Modern Eriskay ponies are the last surviving remnants of the original native ponies of the Western Isles of Scotland.
Until the middle of the 19th Century ponies of the “Western Isles type”
were found throughout the islands and used as crofters ponies, undertaking a variety of everyday tasks on crofts such as bringing home peat and seaweed in basket work creels
slung, pulling carts, harrowing and even taking the children
The Eriskay Pony we see today is a result of human in addition to natural selection. The ponies had evolved to survive on meagre food supplies, with coats, ears and tails well adapted to coping with a harsh, wet and windy climate. Eriskays were domesticated and subject to the forces of living in a society where women and children did most of the work while the men were at sea.

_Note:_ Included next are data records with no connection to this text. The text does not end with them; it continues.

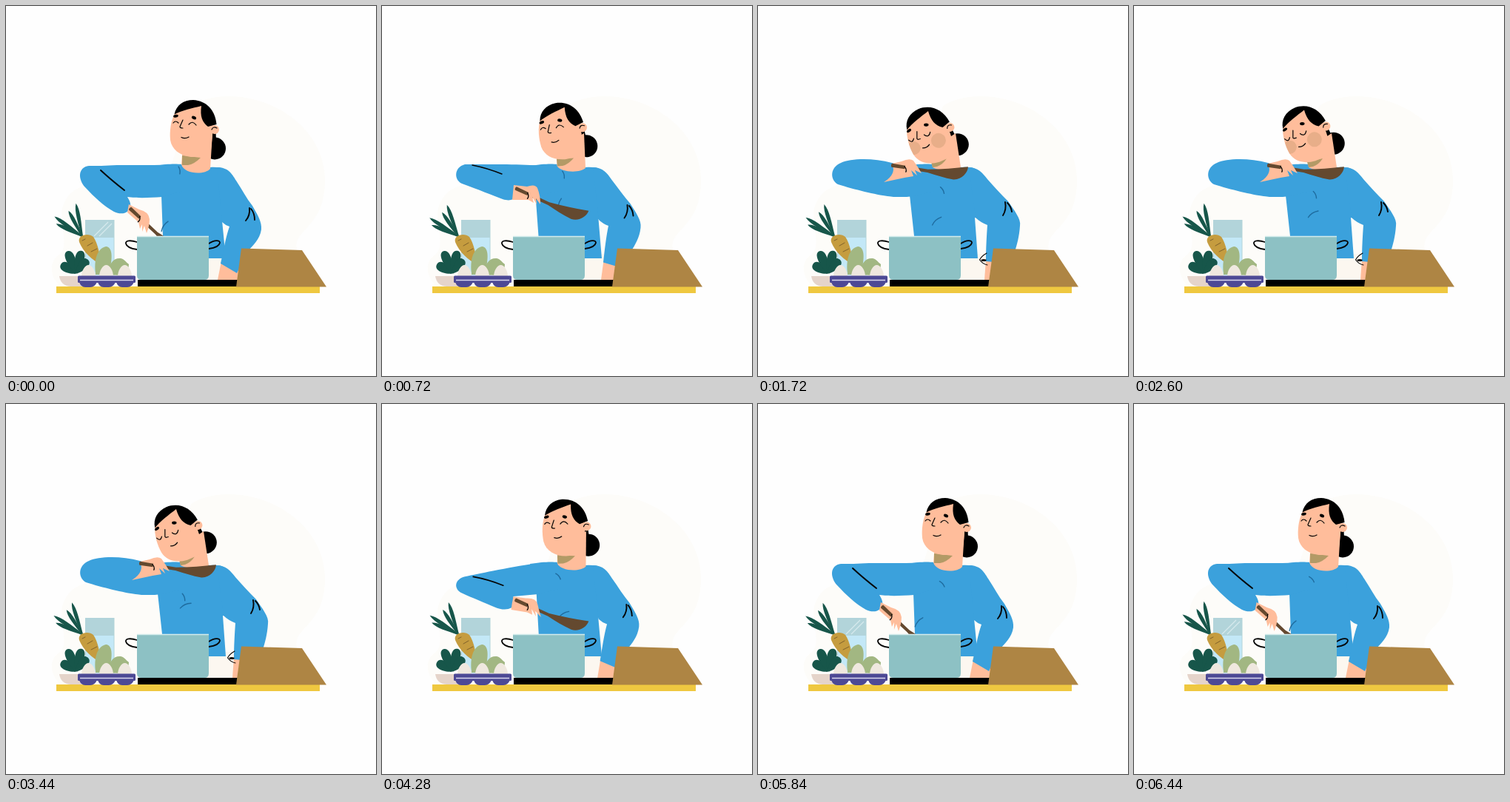
An HTML page that plays this animation: 500 by 500 pixels, repeating every 6.48 s.

```html
<!DOCTYPE html>
<html lang="en">
<head>
<meta charset="utf-8">
<title>Cooking</title>
<style>
  html, body { margin: 0; width: 100%; height: 100%; overflow: hidden; background: #fefefe; }
  svg { display: block; width: 100vw; height: 100vh; }
  .skin { fill: #ffbd9b; }
  .shirt { fill: #3ba1dc; }
  .wood { fill: #64492f; }
  .leaf { fill: #17564a; }
  .sage { fill: #a2b782; }
  .egg { fill: #efe8df; }
  .tray { fill: #4d4995; }
  .line { fill: none; stroke: #050505; stroke-linecap: round; stroke-linejoin: round; }
  .fold { fill: none; stroke: #1f6c9f; stroke-width: 1.4; stroke-linecap: round; }
</style>
</head>
<body>
<svg viewBox="0 0 500 500">
  <defs>
    <path id="face" d="M229 143C222 156 221 170 222 181C224 194 235 202 250 204L276 204L279 174L281 145L260 132Z"/>
    <clipPath id="faceClip"><use href="#face"/></clipPath>
  </defs>

  <path fill="#fdfcf9" d="M250 135C286 112 350 121 388 152C424 180 438 222 428 262C422 290 400 303 394 316C388 330 402 350 395 379H74C58 365 58 345 72 336C84 326 76 305 75 285C74 265 88 247 106 243L215 240Z"/>
  <path fill="#fcf7f0" d="M270 335H316V372H270Z"/>

  <!-- body -->
  <path id="farHand" class="skin"/>
  <path id="torso" class="shirt"/>
  <path id="farArm" class="shirt"/>
  <path id="farCrease" class="line" stroke-width="1.9"/>
  <g id="bun">
    <circle cx="282" cy="192.500" r="15"/>
    <path d="M278 170H283.500L284 182H276Z"/>
  </g>
  <path id="arm" class="shirt"/>
  <path id="crease" class="line"/>
  <path id="fold1" class="fold" d="M-5 0Q0 -2 5 0"/>
  <path id="fold2" class="fold" d="M-8 -1Q0 -4 8 0"/>
  <path id="neck" class="skin"/>
  <path id="shade" fill="#b39a66"/>

  <g id="head">
    <use href="#face" class="skin"/>
    <g id="blush" fill="#e8ae89" clip-path="url(#faceClip)">
      <circle cx="226" cy="173" r="9"/>
      <circle cx="260.500" cy="177" r="10"/>
    </g>
    <path d="M227.500 146.500C230 134 240 127 253 127C271 128 283 141 284.500 160L273 163C265 157 262 149 264 135C252 138 238 141 227.500 146.500Z"/>
    <circle class="skin" cx="282" cy="167" r="6"/>
    <path class="line" stroke-width="1.200" d="M278 167Q280 162 285 165"/>
    <ellipse cx="229.500" cy="148.700" rx="3.400" ry="1.900" transform="rotate(-12 229.500 148.700)"/>
    <ellipse cx="254" cy="151" rx="3.200" ry="2.100" transform="rotate(22 254 151)"/>
    <path id="eyes" class="line" stroke-width="1.200"/>
    <path class="line" stroke-width="1.200" d="M239 154L235 163Q235 165 239 165"/>
    <path class="line" stroke-width="1.300" d="M237 177.500Q242 180 247 177"/>
  </g>

  <!-- hand and ladle -->
  <path id="ladle" class="wood" d="M1 -2.200L50 -2Q78 -7 103 -14C104 -6 97 5 86 6C74 6 62 4 50 2.200L1 2.200Q-1 0 1 -2.200Z"/>
  <path id="hand" class="skin"/>
  <g id="grip">
    <path class="wood" d="M1 -2.500L19 -2.200V2.200L1 2.500Q-1 0 1 -2.500Z"/>
    <path class="line" stroke-width="1.300" d="M18 -1Q22 2 21 6"/>
  </g>

  <!-- glass -->
  <rect x="107" y="289" width="39.500" height="75" fill="#b2d4da"/>
  <rect x="108" y="313" width="37.500" height="51" fill="#c3e8f7"/>
  <path id="shine" stroke="#eef8fa" stroke-width="1.200" d="M119 311L138 292M126 311L143 294"/>

  <!-- vegetables -->
  <g id="tops" class="leaf"></g>
  <path fill="#c59c3f" d="M99 319C96 309 112 306 118 312C124 321 127 335 128 349C117 344 104 332 99 319Z"/>
  <path class="line" style="stroke:#80622b" d="M110 324L117 320M115 332L123 328M103 317L107 315"/>
  <g id="bush" class="leaf"></g>
  <path fill="#e5d4ca" d="M72 365H102V379H87Q74 378 72 365Z"/>
  <path class="sage" d="M121 361C119 345 122 328 135 325C145 326 144 342 139 363H121Z"/>
  <path class="sage" d="M137 363C139 347 146 340 155 341C160 342 162 346 166 349C166 358 160 363 155 364Z"/>
  <g class="egg">
    <path d="M102 366C102 357 107 350 111.500 350C116 350 121 357 121 366Z"/>
    <path d="M126 366C126 357 131 350 135.500 350C140 350 145 357 145 366Z"/>
    <path d="M151 366C151 357 156 350 160.500 350C165 350 170 357 170 366Z"/>
  </g>

  <!-- kitchen top -->
  <rect x="68" y="379" width="356" height="9" fill="#efc840"/>
  <g class="tray">
    <rect x="97" y="364.500" width="78" height="9.500" rx="1.500"/>
    <path d="M99 373H123Q120 380 114 380H107Q101 380 99 373ZM124 373H148Q145 380 139 380H132Q126 380 124 373ZM149 373H173Q170 380 164 380H157Q151 380 149 373Z"/>
  </g>
  <path stroke="#d9d7ee" stroke-width="1.300" d="M100 370.500H172"/>
  <rect x="178" y="370" width="136" height="9"/>
  <path class="line" stroke-width="1.800" d="M177 319C168 316 161 317 162 321C163 326 170 328 177 329M274 321C282 316 289 316 289 320C288 325 282 327 274 328"/>
  <path fill="#8dc1c4" d="M177 311H274V364Q274 370 268 370H183Q177 370 177 364Z"/>
  <path stroke="#d3ebec" stroke-width="1.500" d="M177 311.500H274"/>
  <g id="knob">
    <path class="line" stroke-width="1.100" d="M309 334Q302 338 299.500 343Q304 349 310 350"/>
    <ellipse cx="305" cy="343.500" rx="3.500" ry="1.500"/>
  </g>
  <path fill="#ae8544" d="M318 327.500L400 330L433 379.500H311Z"/>
</svg>

<script>
const LOOP = 6480, STEP = 40, SWAY = 1296;
const $ = id => document.getElementById(id);
const NUM = /-?\d+(\.\d+)?/g;

const clamp = v => Math.max(0, Math.min(1, v));
const ease = v => (1 - Math.cos(Math.PI * clamp(v))) / 2;
const ramp = (t, from, to) => ease((t - from) / (to - from));

// Blend two strings that differ only in their numbers.
function blend(a, b, k) {
  const end = b.match(NUM);
  let i = 0;
  return a.replace(NUM, n => (+n + (end[i++] - n) * k).toFixed(2));
}

// Sample a list of [position, string] keys.
function sample(keys, at) {
  let i = 1;
  while (i < keys.length - 1 && keys[i][0] < at) i++;
  const [p, a] = keys[i - 1], [q, b] = keys[i];
  return blend(a, b, clamp((at - p) / (q - p)));
}

const LIFTS = [0, 0.27, 0.5, 1];
const poses = (...list) => list.map((s, i) => [LIFTS[i], s]);
const pair = (a, b) => [[0, a], [1, b]];

// Shapes from stirring (0) to tasting (1).
const shapes = {
  torso: pair(
    'M200 216C218 213 230 213 238 214L276 218C291 217 299 221 305 229L311 289L292 290L297 341L214 341L212 311L210 256Z',
    'M200 216C218 213 230 213 238 214L276 218C291 217 299 221 305 229L311 289L293 286L297 341L214 341L211 311L205 256Z'),
  arm: poses(
    'M240 214L200 215C185 215 165 215 150 215C135 216 122 216 112 216C97 218 97 234 107 245C119 258 133 271 146 278C158 284 170 278 168 267C167 262 165 260 164 258C180 260 195 259 211 258L240 250Z',
    'M240 214L205 216C190 218 170 222 150 226C135 229 122 232 112 234C97 238 97 251 108 256C122 262 140 269 152 274C165 280 177 278 180 270C180 265 179 262 178 260C190 259 200 258 211 257L240 250Z',
    'M240 216L200 215C185 214 165 214 150 214C135 214 122 214 112 214C97 218 97 235 108 240C130 248 150 256 163 261C172 264 178 262 179 258C180 258 181 258 182 258C190 258 200 258 211 257L240 250Z',
    'M240 220L200 222C195 218 188 214 181 212C155 205 125 206 112 212C97 218 97 235 108 241C130 248 160 255 175 257C182 258 185 258 188 258C190 258 192 258 194 258C198 258 203 258 211 257L240 250Z'),
  hand: poses(
    'M166 268L180 275Q193 278 194 288Q194 297 190 307L187 297L184 305L184 295L181 301L179 292L164 279Q165 273 166 268Z',
    'M178 260L195 262Q209 261 211 270Q213 279 216 287L208 279L209 286L203 276L204 284L197 281L175 278Q176 269 178 260Z',
    'M178 242L196 244Q207 240 210 246Q214 256 214 268L208 260L209 268L203 258L205 266L198 262L176 262Q177 252 178 242Z',
    'M181 213L194 210Q205 205 210 209Q216 217 221 226L212 222L215 229L207 222L210 230L198 232L170 238Q188 227 181 213Z'),
  crease: poses(
    'M128 222Q142 235 160 249', 'M123 234Q143 237 164 245',
    'M122 215Q142 219 162 227', 'M122 215Q142 218 162 224'),
  farArm: pair(
    'M285 218C300 218 305 226 311 236C319 248 325 260 333 270C340 282 346 292 345 302C343 316 333 324 326 332L312 361L290 348C294 330 297 312 302 298Q296 296 292 292Z',
    'M285 218C297 218 304 226 310 234C319 244 329 255 338 264C346 276 356 288 354 297C353 312 350 322 347 332L340 348L308 345C308 328 309 310 310 296Q300 292 294 286Z'),
  farCrease: pair(
    'M324 290Q330 283 329 273M331 274Q336 280 336 289',
    'M331 283Q336 275 334 265M337 266Q342 271 343 278'),
  farHand: pair('M291 345L286 370L316 370L316 355Z', 'M308 343L306 370L316 370L316 345Z'),
  neck: pair(
    'M239 190L237 214C240 227 268 229 276 220L279 172Z',
    'M232 195L236 218C241 222 266 224 274 218L267 172Z'),
  shade: pair(
    'M238 202L263 205Q254 214 246 215L238 215Z',
    'M234 211L255 206Q250 214 242 217L236 218Z')
};
const eyeShapes = pair(
  'M226 158Q229 154 233 158M247 160Q252 154 257 161',
  'M224 160Q227 167 231 161M246 162Q250 169 255 162');
const ladleKeys = poses(
  'translate(167 273) rotate(43)', 'translate(180 264) rotate(23)',
  'translate(180 246) rotate(25)', 'translate(180 215) rotate(9)');

// Shirt folds wander with time: x, y, angle.
const TIMES = [0, 720, 1720, 3440, 4280, 5200, 6440, LOOP];
const wander = list => list.map(([x, y, a], i) => [TIMES[i], `translate(${x} ${y}) rotate(${a})`]);
const folds = {
  fold1: wander([[234, 222, 80], [245, 228, 75], [249, 249, 60], [240, 261, 70],
    [238, 233, 50], [258, 250, 50], [240, 237, 48], [234, 222, 80]]),
  fold2: wander([[215, 298, -60], [241, 268, -80], [242, 291, -45], [243, 273, -28],
    [246, 285, -35], [221, 290, -45], [215, 300, -60], [215, 298, -60]])
};

// A leaf pointing up from its base: angle, length, half widths at tip and waist.
function addLeaf(parent, x, y, angle, len, w, waist, high) {
  const leaf = document.createElementNS('http://www.w3.org/2000/svg', 'path');
  const top = -len * high, mid = -len * 0.4;
  leaf.setAttribute('d', `M-1 0C${-waist} ${mid} ${-w} ${top} 0 ${-len}C${w} ${top} ${waist} ${mid} 1 0Z`);
  parent.append(leaf);
  const turn = d => leaf.setAttribute('transform', `translate(${x} ${y}) rotate(${angle + d})`);
  turn(0);
  return turn;
}
const tops = [[-15, 45, 4.6], [-31, 39, 3], [-56, 46, 1.5], [-66, 39, 1.5]]
  .map(([angle, len, swing]) => [addLeaf($('tops'), 103, 311, angle, len, 4.5, 2, 0.8), swing]);
for (const [angle, len] of [[-60, 24], [-22, 32], [13, 31], [40, 24]])
  addLeaf($('bush'), 95, 361, angle, len, 9.5, 7, 1);

function draw(t) {
  const p = ramp(t, 100, 1340) - ramp(t, 3460, 4700);
  const phase = 2 * Math.PI * t / SWAY;
  const stir = 2 * Math.sin(phase) * clamp(1 - p / 0.27);
  const nod = 1.5 * Math.sin(Math.PI * clamp((t - 1900) / 1540)) ** 2;
  const set = (id, name, value) => $(id).setAttribute(name, value);

  for (const id in shapes) set(id, 'd', sample(shapes[id], p));
  for (const id in folds) set(id, 'transform', sample(folds[id], t));

  const tilt = `translate(${-p} ${2.5 * p - nod}) rotate(${-24 * p} 258 215)`;
  set('head', 'transform', tilt);
  set('bun', 'transform', tilt);
  set('eyes', 'd', sample(eyeShapes, ease((p - 0.6) / 0.4)));
  set('blush', 'opacity', ramp(t, 1300, 1650) - ramp(t, 2700, 3200));

  const hold = `translate(${stir} 0) ` + sample(ladleKeys, p);
  set('ladle', 'transform', hold);
  set('grip', 'transform', hold);
  set('hand', 'transform', `translate(${stir} 0)`);

  set('crease', 'stroke-width', 2 - clamp(p * 2) * 0.6);
  set('crease', 'opacity', clamp((1 - p) * 2.5));
  set('knob', 'opacity', clamp((p - 0.85) / 0.1));
  set('shine', 'opacity', 0.6 * clamp(1 - p * 4));
  for (const [turn, swing] of tops) turn(swing * (Math.cos(phase) - 0.1));
}

function tick() {
  draw(Math.floor(performance.now() % LOOP / STEP) * STEP);
  requestAnimationFrame(tick);
}
tick();
</script>
</body>
</html>
```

Poor temperaments could not be tolerated. Only those ponies happy to live in close proximity with their handlers, those willing to be trained and work hard, were retained. Unsuitable specimens were culled.
Over the centuries of domestication, the Eriskay ponies evolved into the hardy, versatile, people friendly characters we recognise today.
On many of the islands increasing mobility and farming pressures led to larger ponies becoming fashionable. Norwegian Fjords, Arabs, Clydesdales and others were introduced to “improve” the native stocks and produce larger, stronger animals.
Due to difficulties with access, other breeds were not introduced to the remote island remote island of Eriskay, leaving a stock of pure bred ponies which. However, due to mechanisation their use declined and so did their poplation until there were only around 20 animals by the early 1970s.
It was at this time that a dedicated group of people comprising a local priest, doctor, vet, scientist and crofters, got together and decided to save the ponies. Through their hard work and the establishment of breeding groups throughout the British Isles, numbers have risen steadily and now there are over 400 Eriskays in the world.
The Eriskay Pony is classed as critical by the Rare Breeds Survival Trust. Although numbers have increased from the historic low, they have remained stable for some time and the population remains too low to ensure survival without constant work and vigilance.
Some years ago the Eriskay Pony Society contributed to research done by Texas A&M University and the University of Saskatchewan into the Genetic Diversity among Canadian, Mountain and Moorland and Nordic Pony Populations under the auspices of the Canadian Govt.
More recently the Society contributed to research funded by the the British Society of Animal Science and support by The University of Veterinary Medicine Vienna researching the ancestry of Northern European horse breeds through the male (Y chromosone) line.
These two research projects, done years apart, for different purposes and by different individuals came to startling similar conclusions which has provided new, scientific evidence to support some previously held beliefs about the Eriskay breed and to rebut others.
In short they showed that the Eriskay Pony is not only one of the most genetically distinct breeds of Mountain and Moorland ponies, it is also one of the most ancient. This is believed to be due to its isolation, which also applies to other breeds for whom similar conclusions were reached such as the Shetland and the Icelandic.
One of the key facts demonstrated is the Eriskays relationship with the Highland Pony, or rather the lack of any relationship. There have been a variety of opinions on this matter. There are claims that the Highland is descended from the Eriskay and vice versa. It turns out both are incorrect. Despte there geographical proximity, it turns out the Eriskay and the Highland are surprisingly genetically distinct.